◆ WHAT IS NEEDED
Your answer should repeat every line of the records below in which the word "kerbEnd" appears.

[Items from a dataset]
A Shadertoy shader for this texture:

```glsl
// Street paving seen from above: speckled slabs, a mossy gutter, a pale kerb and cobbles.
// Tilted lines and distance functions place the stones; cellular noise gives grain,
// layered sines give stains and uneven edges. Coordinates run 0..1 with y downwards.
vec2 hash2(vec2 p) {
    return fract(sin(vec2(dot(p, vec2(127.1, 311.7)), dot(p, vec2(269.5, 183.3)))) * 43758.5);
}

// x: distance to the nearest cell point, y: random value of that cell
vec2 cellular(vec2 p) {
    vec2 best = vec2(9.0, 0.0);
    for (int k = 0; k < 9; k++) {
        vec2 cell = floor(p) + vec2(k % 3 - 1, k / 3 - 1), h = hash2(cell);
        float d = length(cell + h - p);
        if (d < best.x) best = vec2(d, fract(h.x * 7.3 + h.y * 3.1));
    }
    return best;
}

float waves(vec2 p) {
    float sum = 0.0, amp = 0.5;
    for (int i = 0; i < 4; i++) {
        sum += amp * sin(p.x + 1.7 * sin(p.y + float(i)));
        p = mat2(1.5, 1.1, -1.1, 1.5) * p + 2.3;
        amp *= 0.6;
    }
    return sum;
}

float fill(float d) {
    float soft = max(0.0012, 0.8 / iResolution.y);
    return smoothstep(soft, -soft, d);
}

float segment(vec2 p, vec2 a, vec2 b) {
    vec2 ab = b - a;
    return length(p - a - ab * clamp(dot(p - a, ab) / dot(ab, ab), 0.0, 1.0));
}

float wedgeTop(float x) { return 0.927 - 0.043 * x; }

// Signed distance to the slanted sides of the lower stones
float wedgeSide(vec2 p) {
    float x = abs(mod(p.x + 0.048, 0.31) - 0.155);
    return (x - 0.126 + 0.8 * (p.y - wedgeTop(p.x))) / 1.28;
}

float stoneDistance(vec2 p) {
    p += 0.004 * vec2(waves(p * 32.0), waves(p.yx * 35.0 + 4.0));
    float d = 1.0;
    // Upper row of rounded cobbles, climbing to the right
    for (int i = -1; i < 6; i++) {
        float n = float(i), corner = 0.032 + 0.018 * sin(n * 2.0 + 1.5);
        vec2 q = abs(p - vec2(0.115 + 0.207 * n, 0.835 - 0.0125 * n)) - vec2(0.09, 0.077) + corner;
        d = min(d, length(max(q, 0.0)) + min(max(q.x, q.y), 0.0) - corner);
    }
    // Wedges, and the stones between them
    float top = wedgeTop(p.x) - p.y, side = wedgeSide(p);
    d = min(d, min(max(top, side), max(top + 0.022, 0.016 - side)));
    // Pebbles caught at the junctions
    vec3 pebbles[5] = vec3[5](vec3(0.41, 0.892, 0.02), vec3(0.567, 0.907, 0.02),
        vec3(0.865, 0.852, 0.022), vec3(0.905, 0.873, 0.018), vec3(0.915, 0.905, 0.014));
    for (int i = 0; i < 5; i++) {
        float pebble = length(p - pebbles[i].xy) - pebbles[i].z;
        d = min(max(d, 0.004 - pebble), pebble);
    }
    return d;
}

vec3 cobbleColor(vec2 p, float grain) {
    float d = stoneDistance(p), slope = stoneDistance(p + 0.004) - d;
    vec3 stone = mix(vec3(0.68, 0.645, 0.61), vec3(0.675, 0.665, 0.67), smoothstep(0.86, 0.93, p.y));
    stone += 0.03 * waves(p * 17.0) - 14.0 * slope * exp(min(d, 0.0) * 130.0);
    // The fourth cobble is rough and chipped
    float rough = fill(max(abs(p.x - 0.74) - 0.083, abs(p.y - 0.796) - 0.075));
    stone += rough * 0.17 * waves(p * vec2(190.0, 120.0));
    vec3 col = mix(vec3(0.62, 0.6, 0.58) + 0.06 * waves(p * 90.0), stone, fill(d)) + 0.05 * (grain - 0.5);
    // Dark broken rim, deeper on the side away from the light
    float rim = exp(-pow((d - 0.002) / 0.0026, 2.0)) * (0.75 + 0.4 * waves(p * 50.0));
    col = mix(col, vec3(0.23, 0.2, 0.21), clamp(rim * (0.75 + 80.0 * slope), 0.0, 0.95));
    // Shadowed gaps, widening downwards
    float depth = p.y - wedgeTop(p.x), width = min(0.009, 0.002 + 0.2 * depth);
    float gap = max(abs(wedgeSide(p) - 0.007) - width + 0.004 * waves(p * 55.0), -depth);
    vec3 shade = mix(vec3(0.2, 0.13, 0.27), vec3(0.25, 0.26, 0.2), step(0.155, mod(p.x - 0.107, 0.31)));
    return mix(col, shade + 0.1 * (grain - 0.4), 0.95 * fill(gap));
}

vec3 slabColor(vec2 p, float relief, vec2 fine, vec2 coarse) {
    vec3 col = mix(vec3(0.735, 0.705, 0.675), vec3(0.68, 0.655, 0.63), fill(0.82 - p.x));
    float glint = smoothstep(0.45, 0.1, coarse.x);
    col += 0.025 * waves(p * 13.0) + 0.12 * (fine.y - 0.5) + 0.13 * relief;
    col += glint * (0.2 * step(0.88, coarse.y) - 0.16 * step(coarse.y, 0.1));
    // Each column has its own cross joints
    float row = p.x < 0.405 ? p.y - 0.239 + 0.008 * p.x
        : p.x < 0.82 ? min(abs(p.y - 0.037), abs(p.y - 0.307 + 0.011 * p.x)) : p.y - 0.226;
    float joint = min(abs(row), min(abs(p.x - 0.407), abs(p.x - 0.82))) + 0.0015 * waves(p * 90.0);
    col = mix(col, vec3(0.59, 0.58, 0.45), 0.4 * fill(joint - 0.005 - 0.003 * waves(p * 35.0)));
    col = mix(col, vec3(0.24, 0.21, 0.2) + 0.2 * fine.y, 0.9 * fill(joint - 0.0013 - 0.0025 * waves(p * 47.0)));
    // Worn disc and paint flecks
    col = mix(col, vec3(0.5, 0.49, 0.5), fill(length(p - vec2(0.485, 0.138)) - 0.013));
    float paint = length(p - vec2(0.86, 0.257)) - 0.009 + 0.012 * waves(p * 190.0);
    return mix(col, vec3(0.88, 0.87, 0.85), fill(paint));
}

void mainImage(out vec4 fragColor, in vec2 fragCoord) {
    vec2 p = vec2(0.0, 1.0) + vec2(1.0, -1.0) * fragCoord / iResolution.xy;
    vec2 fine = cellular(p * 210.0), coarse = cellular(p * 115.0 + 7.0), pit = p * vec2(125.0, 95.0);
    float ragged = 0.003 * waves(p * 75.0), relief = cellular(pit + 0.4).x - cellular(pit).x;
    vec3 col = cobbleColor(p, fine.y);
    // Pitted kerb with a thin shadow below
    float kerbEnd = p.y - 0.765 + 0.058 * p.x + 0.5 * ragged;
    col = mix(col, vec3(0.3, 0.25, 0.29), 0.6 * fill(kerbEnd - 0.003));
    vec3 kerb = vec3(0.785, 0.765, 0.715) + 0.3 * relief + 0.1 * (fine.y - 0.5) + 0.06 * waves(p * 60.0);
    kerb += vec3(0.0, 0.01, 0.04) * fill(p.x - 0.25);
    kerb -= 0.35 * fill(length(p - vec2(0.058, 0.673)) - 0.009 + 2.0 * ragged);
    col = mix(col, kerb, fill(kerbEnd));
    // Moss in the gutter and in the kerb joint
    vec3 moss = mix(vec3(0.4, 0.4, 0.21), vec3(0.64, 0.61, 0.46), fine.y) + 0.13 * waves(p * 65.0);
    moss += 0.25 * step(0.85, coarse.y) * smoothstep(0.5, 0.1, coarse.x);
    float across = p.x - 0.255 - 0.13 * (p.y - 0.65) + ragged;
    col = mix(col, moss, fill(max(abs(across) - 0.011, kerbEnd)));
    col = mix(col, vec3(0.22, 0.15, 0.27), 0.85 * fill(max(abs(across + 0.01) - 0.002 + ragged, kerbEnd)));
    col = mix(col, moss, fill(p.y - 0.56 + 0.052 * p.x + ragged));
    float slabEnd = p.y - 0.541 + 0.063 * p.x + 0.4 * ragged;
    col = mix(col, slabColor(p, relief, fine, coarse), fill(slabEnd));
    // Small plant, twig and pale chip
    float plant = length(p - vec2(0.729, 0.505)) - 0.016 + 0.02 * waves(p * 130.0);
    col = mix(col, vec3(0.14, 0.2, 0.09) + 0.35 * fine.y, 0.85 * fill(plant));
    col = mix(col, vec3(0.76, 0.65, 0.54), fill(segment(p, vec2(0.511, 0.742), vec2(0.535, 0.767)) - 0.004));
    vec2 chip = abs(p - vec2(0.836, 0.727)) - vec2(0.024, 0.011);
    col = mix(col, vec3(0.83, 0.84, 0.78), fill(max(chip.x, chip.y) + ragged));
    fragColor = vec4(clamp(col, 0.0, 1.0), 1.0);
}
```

◆ TASK ANSWER
    float kerbEnd = p.y - 0.765 + 0.058 * p.x + 0.5 * ragged;
    col = mix(col, vec3(0.3, 0.25, 0.29), 0.6 * fill(kerbEnd - 0.003));
    col = mix(col, kerb, fill(kerbEnd));
    col = mix(col, moss, fill(max(abs(across) - 0.011, kerbEnd)));
    col = mix(col, vec3(0.22, 0.15, 0.27), 0.85 * fill(max(abs(across + 0.01) - 0.002 + ragged, kerbEnd)));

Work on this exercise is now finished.